(Beginning of DATA PROVIDED)

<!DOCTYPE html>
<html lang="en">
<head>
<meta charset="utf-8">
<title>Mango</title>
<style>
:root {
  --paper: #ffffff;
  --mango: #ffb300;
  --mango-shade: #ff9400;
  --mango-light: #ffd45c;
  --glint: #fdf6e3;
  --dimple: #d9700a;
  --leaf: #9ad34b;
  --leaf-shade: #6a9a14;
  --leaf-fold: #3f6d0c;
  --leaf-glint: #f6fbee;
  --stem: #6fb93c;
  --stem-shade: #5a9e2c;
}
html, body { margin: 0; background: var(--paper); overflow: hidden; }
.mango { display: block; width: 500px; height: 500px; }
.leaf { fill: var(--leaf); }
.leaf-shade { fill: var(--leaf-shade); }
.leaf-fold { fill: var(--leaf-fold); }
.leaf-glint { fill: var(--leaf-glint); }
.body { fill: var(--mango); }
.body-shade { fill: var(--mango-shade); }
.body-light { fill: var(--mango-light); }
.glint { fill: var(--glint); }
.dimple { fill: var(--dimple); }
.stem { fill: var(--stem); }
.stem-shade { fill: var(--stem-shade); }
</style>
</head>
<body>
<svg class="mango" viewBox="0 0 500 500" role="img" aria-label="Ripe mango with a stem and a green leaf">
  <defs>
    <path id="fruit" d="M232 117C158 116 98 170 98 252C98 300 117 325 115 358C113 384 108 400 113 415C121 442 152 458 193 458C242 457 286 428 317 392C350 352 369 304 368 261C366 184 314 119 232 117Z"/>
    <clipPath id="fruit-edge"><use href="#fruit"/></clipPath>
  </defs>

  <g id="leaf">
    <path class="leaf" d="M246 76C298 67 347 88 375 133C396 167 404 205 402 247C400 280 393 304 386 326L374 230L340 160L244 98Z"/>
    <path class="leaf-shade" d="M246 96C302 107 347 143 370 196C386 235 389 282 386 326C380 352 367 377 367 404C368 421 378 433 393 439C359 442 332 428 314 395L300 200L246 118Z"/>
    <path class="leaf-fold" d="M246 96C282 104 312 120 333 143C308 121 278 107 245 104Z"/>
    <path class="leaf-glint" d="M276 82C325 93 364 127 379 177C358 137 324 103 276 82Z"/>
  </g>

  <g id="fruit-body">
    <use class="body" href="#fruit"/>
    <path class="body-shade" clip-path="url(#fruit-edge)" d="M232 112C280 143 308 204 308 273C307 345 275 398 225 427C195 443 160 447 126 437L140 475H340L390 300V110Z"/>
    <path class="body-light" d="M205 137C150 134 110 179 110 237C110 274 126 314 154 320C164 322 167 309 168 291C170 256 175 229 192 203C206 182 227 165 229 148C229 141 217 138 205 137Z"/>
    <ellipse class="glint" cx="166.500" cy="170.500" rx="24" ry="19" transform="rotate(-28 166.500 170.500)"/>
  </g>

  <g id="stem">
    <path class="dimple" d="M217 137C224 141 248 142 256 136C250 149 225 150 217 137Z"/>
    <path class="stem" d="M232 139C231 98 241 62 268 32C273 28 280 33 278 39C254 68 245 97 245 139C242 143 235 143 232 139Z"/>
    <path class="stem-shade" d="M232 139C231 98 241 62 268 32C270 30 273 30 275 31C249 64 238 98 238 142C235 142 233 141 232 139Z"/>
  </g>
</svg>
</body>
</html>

(End of DATA PROVIDED)

How many lines in the records above contain the word "fill"? Reply with the number and nothing more.

- RESULT FOR THIS EXERCISE -
11